For each line below, check whether "const" is present. Report how many lines have it, nothing else.

Supplied records.
^^^^

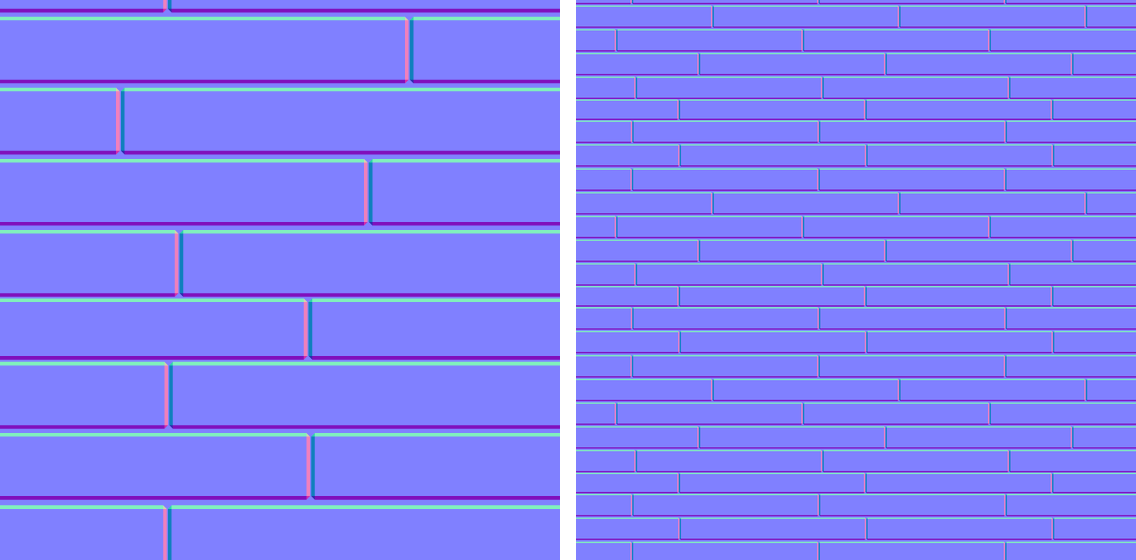
Left: one tile. Right: repeated 3 by 3.
Write a Shadertoy shader that draws this texture map.

```glsl
const float UNITS = 768.0;    // layout units along one canvas side
const float BEVEL = 4.9;      // width of the sloped plank border
const float JOINT_GAP = 1.7;  // flat gap between plank ends
const float SLOPE = 1.85;     // steepness of the border
const int ROW_COUNT = 8;
const int SAMPLES = 4;        // antialiasing samples per axis

// Each row: top edge, bottom edge (measured downward), joint position
const vec3 ROWS[ROW_COUNT] = vec3[ROW_COUNT](
    vec3( 23.0, 114.2, 561.2), vec3(120.2, 211.8, 165.0),
    vec3(218.0, 309.3, 505.0), vec3(315.4, 407.0, 245.4),
    vec3(409.2, 493.2, 422.4), vec3(496.2, 588.0, 231.3),
    vec3(593.8, 685.2, 426.0), vec3(693.0, 785.0, 229.6)
);

// Signed border slope along one axis, from the distances to both edges
float borderSlope(float nearEdge, float farEdge, float bevel, float slope) {
    return slope * (step(farEdge, bevel) - step(nearEdge, bevel));
}

// Tilt of one plank that wraps around the canvas, with cut corners
vec2 plankTilt(vec2 p, vec3 row, float bevel, float gap, float slope) {
    float along = mod(p.x - row.z, UNITS);
    float down = mod(p.y - row.x, UNITS);
    vec2 nearEdge = vec2(along - 0.5 * gap, row.y - row.x - down);
    vec2 farEdge = vec2(UNITS - along - 0.5 * gap, down);
    vec2 inset = min(nearEdge, farEdge);

    bool outside = min(inset.x, inset.y) < 0.0;
    bool cutCorner = inset.x + inset.y < bevel;
    if (outside || cutCorner) return vec2(0.0);

    return vec2(borderSlope(nearEdge.x, farEdge.x, bevel, slope),
                borderSlope(nearEdge.y, farEdge.y, bevel, slope));
}

// Surface normal of all planks, packed into a colour
vec3 normalColor(vec2 p) {
    vec2 tilt = vec2(0.0);
    for (int i = 0; i < ROW_COUNT; i++) {
        tilt += plankTilt(p, ROWS[i], BEVEL, JOINT_GAP, SLOPE);
    }
    return 0.5 + 0.5 * normalize(vec3(tilt, 1.0));
}

void mainImage(out vec4 fragColor, in vec2 fragCoord) {
    vec3 color = vec3(0.0);

    // Average a grid of samples inside the pixel
    for (int j = 0; j < SAMPLES; j++) {
        for (int i = 0; i < SAMPLES; i++) {
            vec2 offset = (vec2(i, j) + 0.5) / float(SAMPLES) - 0.5;
            vec2 uv = (fragCoord + offset) / iResolution.xy;
            color += normalColor(vec2(uv.x, 1.0 - uv.y) * UNITS);
        }
    }
    fragColor = vec4(color / float(SAMPLES * SAMPLES), 1.0);
}
```
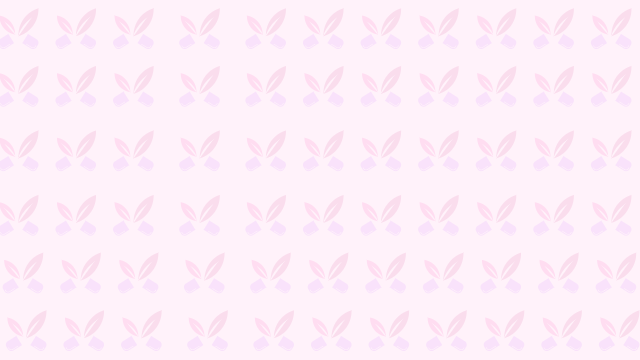
Reproduce this pattern procedurally as a WebGL 2 fragment shader.

```glsl
#version 300 es
precision highp float;

uniform vec2 u_resolution;
out vec4 fragColor;

// Pointed lens along y: half length h, half width w
float lens(vec2 q, float h, float w) {
    float offset = (h * h - w * w) / (2.0 * w);
    float radius = (h * h + w * w) / (2.0 * w);
    return length(vec2(abs(q.x) + offset, q.y)) - radius;
}

// Leaf from base to tip with a bowed slit for its vein
float leaf(vec2 p, vec2 base, vec2 tip, float width, float bow) {
    vec2 axis = normalize(tip - base);
    float h = 0.5 * length(tip - base);
    p -= 0.5 * (base + tip);
    vec2 q = vec2(dot(p, vec2(axis.y, -axis.x)), dot(p, axis));
    float body = lens(q, h, width);

    // The slit opens at the base and fades out before the tip
    vec2 s = vec2(q.x, q.y + 0.38 * h);
    float slitHalf = 0.70 * h;
    s.x -= bow * (1.0 - s.y * s.y / (slitHalf * slitHalf));
    return max(body, -lens(s, slitHalf, 0.18 * width));
}

// Half capsule: flat at x = 0, rounded towards +x
float halfCapsule(vec2 q) {
    float rounded = length(max(vec2(q.x - 12.0, abs(q.y) - 1.5), 0.0)) - 5.0;
    return max(rounded, -q.x);
}

void main() {
    // Canvas is 432 units tall, measured down from the top
    float unit = 432.0 / u_resolution.y;
    vec2 pos = vec2(gl_FragCoord.x, u_resolution.y - gl_FragCoord.y) * unit;

    // Rows, with two wider gaps; the last two are nudged right
    float y = pos.y - 34.7;
    y -= 8.2 * (step(108.0, y) + step(186.0, y));
    float row = round(y / 69.2);
    float nudge = 5.7 * step(3.5, row) + 3.9 * step(4.5, row);

    // Columns, with two wider gaps
    float x = pos.x - 21.8 - nudge;
    x -= 10.3 * (step(177.9, x) + step(257.3, x));
    float column = round(x / 69.1);
    vec2 p = vec2(x - 69.1 * column, 69.2 * row - y);

    // Sprig: a tall leaf and a small one
    float tallLeaf = leaf(p, vec2(0.3, -8.7), vec2(24.3, 24.7), 7.0, -1.2);
    float smallLeaf = leaf(p, vec2(-3.7, -6.7), vec2(-22.5, 16.0), 5.5, 0.7);

    // Mirrored half capsules, each with a thin shine on the lower side
    vec2 m = vec2(abs(p.x), p.y) - vec2(8.4, -11.5);
    vec2 q = vec2(dot(m, vec2(0.85, -0.53)), dot(m, vec2(-0.53, -0.85)));
    float capsule = halfCapsule(q);
    float shine = max(abs(capsule + 1.5) - 0.35, max(5.0 - q.x, 0.5 - q.y));
    capsule = max(capsule, -shine);

    vec3 background = vec3(1.0, 0.95, 0.98);
    vec3 tallPink = vec3(0.98, 0.865, 0.93);
    vec3 smallPink = vec3(1.0, 0.865, 0.945);
    vec3 lilac = vec3(0.975, 0.885, 0.985);

    vec3 color = mix(background, lilac, clamp(0.5 - capsule / unit, 0.0, 1.0));
    color = mix(color, smallPink, clamp(0.5 - smallLeaf / unit, 0.0, 1.0));
    color = mix(color, tallPink, clamp(0.5 - tallLeaf / unit, 0.0, 1.0));
    fragColor = vec4(color, 1.0);
}
```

^^^^

The completed task. 7